— Plain-text document sources —
-- Opening Marker --
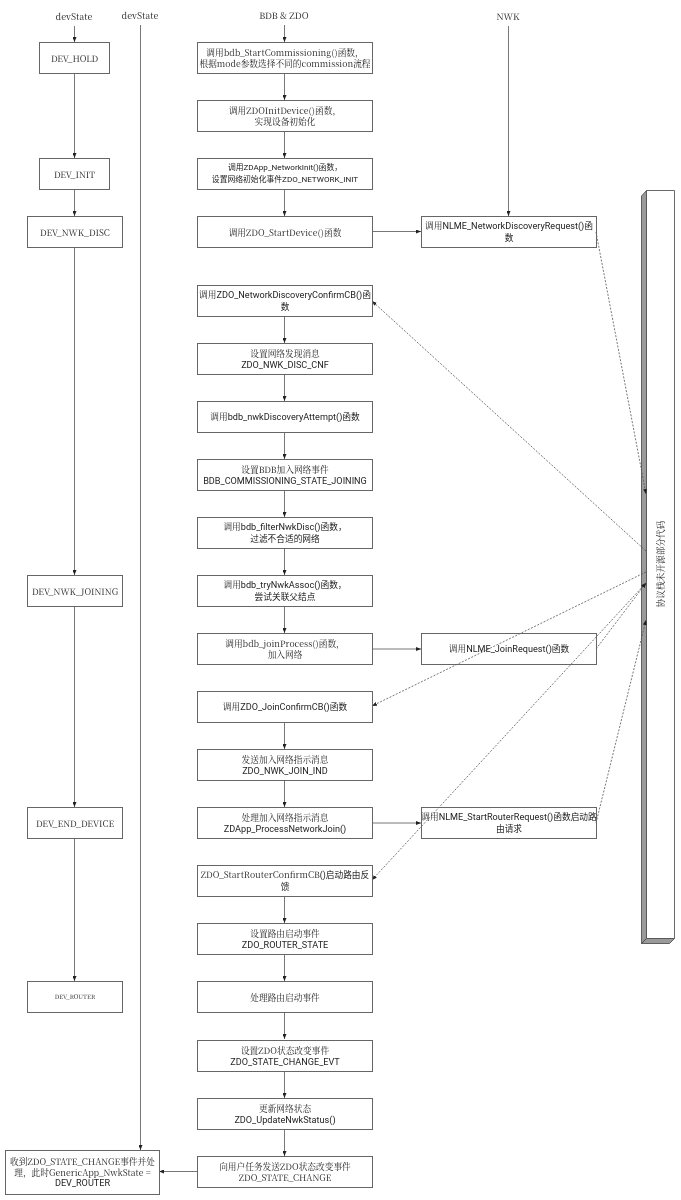
<!DOCTYPE html>
<html lang="zh-CN">
<head>
<meta charset="utf-8">
<title>devState / BDB &amp; ZDO / NWK</title>
<style>
:root {
  --paper: #fff;
  --ink: #222;
  --rule: #666;
  --shade: #9a9a9a;
  --serif: "Noto Serif CJK SC", "Noto Serif", serif;
  --sans: Roboto, "Noto Sans CJK SC", sans-serif;
}
* { box-sizing: border-box; margin: 0; padding: 0; }
html, body { width: 681px; height: 1200px; overflow: hidden; background: var(--paper); }
.flowchart {
  position: relative; width: 681px; height: 1200px; overflow: hidden;
  color: var(--ink); font: 8.7px/10.6px var(--serif);
  text-align: center; white-space: nowrap;
}
.connectors { position: absolute; inset: 0; }
.node, .lane-title { position: absolute; display: flex; align-items: center; justify-content: center; }
.node { top: calc(var(--y) * 1px); height: 32px; border: 1px solid var(--rule); }
.state { left: 27px; width: 96px; }
.state.narrow { left: 39px; width: 71px; }
.state.small { font-size: 6px; }
.state.result { left: 5px; width: 155px; height: 45px; }
.step { left: 197px; width: 176px; }
.request { left: 421px; width: 176px; }
.lane-title { left: calc(var(--x) * 1px - 40px); top: calc(var(--y) * 1px); width: 80px; height: 14px; font-size: 9px; }
code { font: 9.15px/10.6px var(--sans); }
.sans { font-family: var(--sans); }
.compact, .compact code { font-size: 7.8px; }
.compact code { font-size: 8.1px; }
.stack-label {
  position: absolute; left: 610px; top: 557px; width: 100px; height: 14px;
  line-height: 14px; transform: rotate(-90deg);
}
</style>
</head>
<body>
<main class="flowchart">
  <svg class="connectors" width="681" height="1200" viewBox="0 0 681 1200" aria-hidden="true">
    <defs>
      <marker id="arrow" markerUnits="userSpaceOnUse" markerWidth="6" markerHeight="4" refX="5" refY="2" orient="auto-start-reverse">
        <polygon points="0,0 5,2 0,4" fill="#222"/>
      </marker>
      <line id="down" x1="284.5" y1="0" x2="284.5" y2="27" marker-end="url(#arrow)"/>
    </defs>
    <g class="protocol-stack" stroke="#444" stroke-width="0.8" stroke-linejoin="round">
      <polygon points="641.5,196 646.5,190.5 646.5,938.5 641.5,943.5" fill="#9a9a9a"/>
      <polygon points="641.5,943.5 646.5,938.5 674.5,938.5 669.5,943.5" fill="#9a9a9a"/>
      <rect x="646.5" y="190.5" width="28" height="748" fill="#fff"/>
    </g>
    <g class="solid" stroke="#555" stroke-width="0.8" fill="none">
      <g marker-end="url(#arrow)">
        <line x1="74.5" y1="26" x2="74.5" y2="42" marker-end="url(#arrow)"/>
        <line x1="74.5" y1="73" x2="74.5" y2="158" marker-end="url(#arrow)"/>
        <line x1="74.5" y1="189" x2="74.5" y2="216" marker-end="url(#arrow)"/>
        <line x1="74.5" y1="247" x2="74.5" y2="575" marker-end="url(#arrow)"/>
        <line x1="74.5" y1="606" x2="74.5" y2="807" marker-end="url(#arrow)"/>
        <line x1="74.5" y1="838" x2="74.5" y2="981" marker-end="url(#arrow)"/>
        <line x1="140.5" y1="25" x2="140.5" y2="1150" marker-end="url(#arrow)"/>
        <line x1="508.5" y1="26" x2="508.5" y2="216" marker-end="url(#arrow)"/>
        <line x1="284.5" y1="25" x2="284.5" y2="42" marker-end="url(#arrow)"/>
        <line x1="372" y1="231.5" x2="421" y2="231.5" marker-end="url(#arrow)"/>
        <line x1="372" y1="649" x2="421" y2="649" marker-end="url(#arrow)"/>
        <line x1="372" y1="823" x2="421" y2="823" marker-end="url(#arrow)"/>
        <line x1="197" y1="1171.5" x2="159" y2="1171.5" marker-end="url(#arrow)"/>
      </g>
      <use href="#down" y="73"/>
      <use href="#down" y="131"/>
      <use href="#down" y="189"/>
      <use href="#down" y="316"/>
      <use href="#down" y="374"/>
      <use href="#down" y="432"/>
      <use href="#down" y="490"/>
      <use href="#down" y="548"/>
      <use href="#down" y="606"/>
      <use href="#down" y="722"/>
      <use href="#down" y="780"/>
      <use href="#down" y="896"/>
      <use href="#down" y="954"/>
      <use href="#down" y="1012"/>
      <use href="#down" y="1071"/>
      <use href="#down" y="1129"/>
    </g>
    <g class="dotted" stroke="#555" stroke-width="0.8" stroke-dasharray="2 1.5" fill="none">
      <line x1="596" y1="232" x2="646" y2="494" marker-end="url(#arrow)"/>
      <line x1="646" y1="551" x2="372" y2="301" marker-end="url(#arrow)"/>
      <line x1="646" y1="572" x2="372" y2="706" marker-end="url(#arrow)"/>
      <line x1="596" y1="649" x2="646" y2="583" marker-end="url(#arrow)"/>
      <line x1="646" y1="583" x2="372" y2="880" marker-start="url(#arrow)" marker-end="url(#arrow)"/>
      <line x1="596" y1="823" x2="646" y2="620" marker-end="url(#arrow)"/>
    </g>
  </svg>

  <h2 class="lane-title" style="--x:74;--y:10;font-weight:400">devState</h2>
  <h2 class="lane-title" style="--x:140;--y:9;font-weight:400">devState</h2>
  <h2 class="lane-title" style="--x:284;--y:9;font-weight:400">BDB &amp; ZDO</h2>
  <h2 class="lane-title" style="--x:508;--y:10;font-weight:400">NWK</h2>

  <section aria-label="devState">
    <div class="node state narrow" style="--y:42"><p>DEV_HOLD</p></div>
    <div class="node state narrow" style="--y:158"><p>DEV_INIT</p></div>
    <div class="node state" style="--y:216"><p>DEV_NWK_DISC</p></div>
    <div class="node state" style="--y:575"><p>DEV_NWK_JOINING</p></div>
    <div class="node state" style="--y:807"><p>DEV_END_DEVICE</p></div>
    <div class="node state small" style="--y:981"><p>DEV_ROUTER</p></div>
    <div class="node state result" style="--y:1150"><p>收到ZDO_STATE_CHANGE事件并处<br>理，此时GenericApp_NwkState =<br><code>DEV_ROUTER</code></p></div>
  </section>

  <section aria-label="BDB &amp; ZDO">
    <div class="node step" style="--y:42"><p>调用bdb_StartCommissioning()函数，<br>根据mode参数选择不同的commission流程</p></div>
    <div class="node step" style="--y:100"><p>调用ZDOInitDevice()函数，<br>实现设备初始化</p></div>
    <div class="node step compact sans" style="--y:158"><p>调用<code>ZDApp_NetworkInit()</code>函数，<br>设置网络初始化事件<code>ZDO_NETWORK_INIT</code></p></div>
    <div class="node step" style="--y:216"><p>调用ZDO_StartDevice()函数</p></div>
    <div class="node step" style="--y:285"><p>调用<code>ZDO_NetworkDiscoveryConfirmCB()</code><span class="sans">函<br>数</span></p></div>
    <div class="node step" style="--y:343"><p>设置网络发现消息<br><code>ZDO_NWK_DISC_CNF</code></p></div>
    <div class="node step" style="--y:401"><p>调用<code>bdb_nwkDiscoveryAttempt()</code><span class="sans">函数</span></p></div>
    <div class="node step" style="--y:459"><p>设置BDB加入网络事件<br><code>BDB_COMMISSIONING_STATE_JOINING</code></p></div>
    <div class="node step" style="--y:517"><p>调用<code>bdb_filterNwkDisc()</code><span class="sans">函数，<br>过滤不合适的网络</span></p></div>
    <div class="node step" style="--y:575"><p>调用<code>bdb_tryNwkAssoc()</code><span class="sans">函数，<br>尝试关联父结点</span></p></div>
    <div class="node step" style="--y:633"><p>调用bdb_joinProcess()函数，<br>加入网络</p></div>
    <div class="node step" style="--y:691"><p>调用<code>ZDO_JoinConfirmCB()</code><span class="sans">函数</span></p></div>
    <div class="node step" style="--y:749"><p>发送加入网络指示消息<br><code>ZDO_NWK_JOIN_IND</code></p></div>
    <div class="node step" style="--y:807"><p>处理加入网络指示消息<br><code>ZDApp_ProcessNetworkJoin()</code></p></div>
    <div class="node step" style="--y:865"><p>ZDO_StartRouterConfirmCB<span class="sans">()启动路由反<br>馈</span></p></div>
    <div class="node step" style="--y:923"><p>设置路由启动事件<br><code>ZDO_ROUTER_STATE</code></p></div>
    <div class="node step" style="--y:981"><p>处理路由启动事件</p></div>
    <div class="node step" style="--y:1040"><p>设置ZDO状态改变事件<br><code>ZDO_STATE_CHANGE_EVT</code></p></div>
    <div class="node step" style="--y:1098"><p>更新网络状态<br><code>ZDO_UpdateNwkStatus()</code></p></div>
    <div class="node step" style="--y:1156"><p>向用户任务发送ZDO状态改变事件<br>ZDO_STATE_CHANGE</p></div>
  </section>

  <section aria-label="NWK">
    <div class="node request" style="--y:216"><p>调用<code>NLME_NetworkDiscoveryRequest()</code><span class="sans">函<br>数</span></p></div>
    <div class="node request" style="--y:633"><p>调用<code>NLME_JoinRequest()</code><span class="sans">函数</span></p></div>
    <div class="node request" style="--y:807"><p>调用<code>NLME_StartRouterRequest()</code><span class="sans">函数启动路<br>由请求</span></p></div>
  </section>

  <p class="stack-label">协议栈未开源部分代码</p>
</main>
</body>
</html>
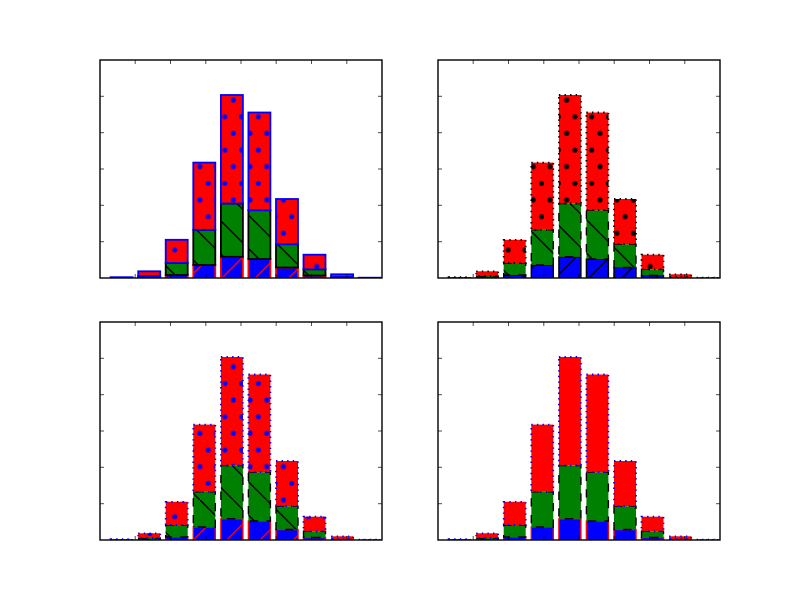
<!DOCTYPE html>
<html lang="en">
<head>
<meta charset="utf-8">
<title>Stacked histograms</title>
<style>
  :root {
    --paper: #fff;
    --ink: #000;
    --red: #f00;
    --green: #008000;
    --blue: #00f;
  }
  html, body { margin: 0; background: var(--paper); }
  .board {
    box-sizing: border-box;
    width: 800px;
    height: 600px;
    padding: 60px 80px 60px 100px;
    display: grid;
    grid-template-columns: 282px 282px;
    grid-template-rows: 218px 218px;
    gap: 44px 56px;
    overflow: hidden;
  }
  .shared { position: absolute; width: 0; height: 0; }
  .chart { display: block; width: 282px; height: 218px; overflow: visible; }

  .lower, .middle, .upper { stroke-width: 1.4; }
  .lower { fill: var(--blue); stroke: var(--red); }
  .middle { fill: var(--green); stroke: var(--ink); }
  .upper { fill: var(--red); stroke: var(--blue); }
  .solid .lower, .solid .middle, .solid .upper { stroke-width: 1.8; }
  .mono .lower, .mono .middle, .mono .upper { stroke: var(--ink); }
  .dashes .middle { stroke-dasharray: 8.3 8.3; }
  .dashes .upper { stroke-dasharray: 1.4 4.2; stroke-width: 1.8; }

  .hatch { stroke: none; }
  .line { fill: none; stroke-width: 1.4; }
  .line-red { stroke: var(--red); }
  .line-ink { stroke: var(--ink); }
  .dot-blue { fill: var(--blue); }
  .dot-ink { fill: var(--ink); }
  .frame { fill: none; stroke: var(--ink); stroke-width: 1.4; }
  .ticks { fill: none; stroke: var(--ink); stroke-width: 0.7; }
</style>
</head>
<body>
<svg class="shared" aria-hidden="true">
  <defs>
    <g id="bars-lower">
      <rect x="38.2" y="217.5" width="22" height="0.5"/>
      <rect x="65.7" y="215" width="22" height="3"/>
      <rect x="93.3" y="205" width="22" height="13"/>
      <rect x="120.9" y="196.8" width="22" height="21.2"/>
      <rect x="148.4" y="199" width="22" height="19"/>
      <rect x="176" y="207.5" width="22" height="10.5"/>
      <rect x="203.5" y="215.5" width="22" height="2.5"/>
    </g>
    <g id="bars-middle">
      <rect x="38.2" y="216" width="22" height="1.5"/>
      <rect x="65.7" y="203" width="22" height="12"/>
      <rect x="93.3" y="169.8" width="22" height="35.2"/>
      <rect x="120.9" y="143.5" width="22" height="53.3"/>
      <rect x="148.4" y="150.2" width="22" height="48.8"/>
      <rect x="176" y="184.2" width="22" height="23.3"/>
      <rect x="203.5" y="209.3" width="22" height="6.2"/>
      <rect x="231.1" y="217" width="22" height="1"/>
    </g>
    <g id="bars-upper">
      <rect x="10.6" y="217.2" width="22" height="0.8"/>
      <rect x="38.2" y="211.3" width="22" height="4.7"/>
      <rect x="65.7" y="179.8" width="22" height="23.2"/>
      <rect x="93.3" y="102.6" width="22" height="67.2"/>
      <rect x="120.9" y="35" width="22" height="108.5"/>
      <rect x="148.4" y="52.5" width="22" height="97.7"/>
      <rect x="176" y="139" width="22" height="45.2"/>
      <rect x="203.5" y="194.7" width="22" height="14.6"/>
      <rect x="231.1" y="214.3" width="22" height="2.7"/>
      <rect x="258.6" y="217.7" width="22" height="0.3"/>
    </g>
    <g id="axes">
      <path class="ticks" d="M35.2 0v4M70.5 0v4M105.8 0v4M141 0v4M176.2 0v4M211.5 0v4M246.8 0v4M35.2 218v-4M70.5 218v-4M105.8 218v-4M141 218v-4M176.2 218v-4M211.5 218v-4M246.8 218v-4M0 36.3h4M0 72.7h4M0 109h4M0 145.3h4M0 181.7h4M282 36.3h-4M282 72.7h-4M282 109h-4M282 145.3h-4M282 181.7h-4"/>
      <rect class="frame" width="282" height="218"/>
    </g>

    <path id="rising" d="M0 33.3L33.3 0M0 66.7L66.7 0M-3 103L103 -3M33.3 100L100 33.3M66.7 100L100 66.7"/>
    <path id="falling" d="M0 66.7L33.3 100M0 33.3L66.7 100M-3 -3L103 103M33.3 0L100 66.7M66.7 0L100 33.3"/>
    <g id="dot-pair">
      <circle cx="4" cy="8" r="2.5"/>
      <circle cx="12.3" cy="24.7" r="2.5"/>
    </g>

    <pattern id="rising-1" x="-100" y="-60" width="100" height="100" patternUnits="userSpaceOnUse"><use href="#rising" class="line line-red"/></pattern>
    <pattern id="rising-2" x="-438" y="-60" width="100" height="100" patternUnits="userSpaceOnUse"><use href="#rising" class="line line-ink"/></pattern>
    <pattern id="rising-3" x="-100" y="-322" width="100" height="100" patternUnits="userSpaceOnUse"><use href="#rising" class="line line-red"/></pattern>
    <pattern id="falling-1" x="-100" y="-60" width="100" height="100" patternUnits="userSpaceOnUse"><use href="#falling" class="line line-ink"/></pattern>
    <pattern id="falling-2" x="-438" y="-60" width="100" height="100" patternUnits="userSpaceOnUse"><use href="#falling" class="line line-ink"/></pattern>
    <pattern id="falling-3" x="-100" y="-322" width="100" height="100" patternUnits="userSpaceOnUse"><use href="#falling" class="line line-ink"/></pattern>
    <pattern id="dots-1" x="129.3" y="32" width="16.7" height="33.3" patternUnits="userSpaceOnUse"><use href="#dot-pair" class="dot-blue"/></pattern>
    <pattern id="dots-2" x="124.7" y="32" width="16.7" height="33.3" patternUnits="userSpaceOnUse"><use href="#dot-pair" class="dot-ink"/></pattern>
    <pattern id="dots-3" x="129.3" y="36.7" width="16.7" height="33.3" patternUnits="userSpaceOnUse"><use href="#dot-pair" class="dot-blue"/></pattern>

    <clipPath id="plot-area"><rect width="282" height="218"/></clipPath>
  </defs>
</svg>

<main class="board">
  <svg class="chart solid" viewBox="0 0 282 218" role="img" aria-label="Stacked histogram with coloured hatching and solid edges">
    <g clip-path="url(#plot-area)">
      <use href="#bars-lower" class="lower"/>
      <use href="#bars-lower" class="hatch" fill="url(#rising-1)"/>
      <use href="#bars-middle" class="middle"/>
      <use href="#bars-middle" class="hatch" fill="url(#falling-1)"/>
      <use href="#bars-upper" class="upper"/>
      <use href="#bars-upper" class="hatch" fill="url(#dots-1)"/>
    </g>
    <use href="#axes"/>
  </svg>

  <svg class="chart dashes mono" viewBox="0 0 282 218" role="img" aria-label="Stacked histogram with black hatching and black dashed edges">
    <g clip-path="url(#plot-area)">
      <use href="#bars-lower" class="lower"/>
      <use href="#bars-lower" class="hatch" fill="url(#rising-2)"/>
      <use href="#bars-middle" class="middle"/>
      <use href="#bars-middle" class="hatch" fill="url(#falling-2)"/>
      <use href="#bars-upper" class="upper"/>
      <use href="#bars-upper" class="hatch" fill="url(#dots-2)"/>
    </g>
    <use href="#axes"/>
  </svg>

  <svg class="chart dashes" viewBox="0 0 282 218" role="img" aria-label="Stacked histogram with coloured hatching and dashed edges">
    <g clip-path="url(#plot-area)">
      <use href="#bars-lower" class="lower"/>
      <use href="#bars-lower" class="hatch" fill="url(#rising-3)"/>
      <use href="#bars-middle" class="middle"/>
      <use href="#bars-middle" class="hatch" fill="url(#falling-3)"/>
      <use href="#bars-upper" class="upper"/>
      <use href="#bars-upper" class="hatch" fill="url(#dots-3)"/>
    </g>
    <use href="#axes"/>
  </svg>

  <svg class="chart dashes" viewBox="0 0 282 218" role="img" aria-label="Stacked histogram with plain fills and dashed edges">
    <g clip-path="url(#plot-area)">
      <use href="#bars-lower" class="lower"/>
      <use href="#bars-middle" class="middle"/>
      <use href="#bars-upper" class="upper"/>
    </g>
    <use href="#axes"/>
  </svg>
</main>
</body>
</html>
-- Closing Marker --
— YOUR OBJECTIVE —
Some lines above contain the word "falling". Copy each of them.

— REPLY —
    <path id="falling" d="M0 66.7L33.3 100M0 33.3L66.7 100M-3 -3L103 103M33.3 0L100 66.7M66.7 0L100 33.3"/>
    <pattern id="falling-1" x="-100" y="-60" width="100" height="100" patternUnits="userSpaceOnUse"><use href="#falling" class="line line-ink"/></pattern>
    <pattern id="falling-2" x="-438" y="-60" width="100" height="100" patternUnits="userSpaceOnUse"><use href="#falling" class="line line-ink"/></pattern>
    <pattern id="falling-3" x="-100" y="-322" width="100" height="100" patternUnits="userSpaceOnUse"><use href="#falling" class="line line-ink"/></pattern>
      <use href="#bars-middle" class="hatch" fill="url(#falling-1)"/>
      <use href="#bars-middle" class="hatch" fill="url(#falling-2)"/>
      <use href="#bars-middle" class="hatch" fill="url(#falling-3)"/>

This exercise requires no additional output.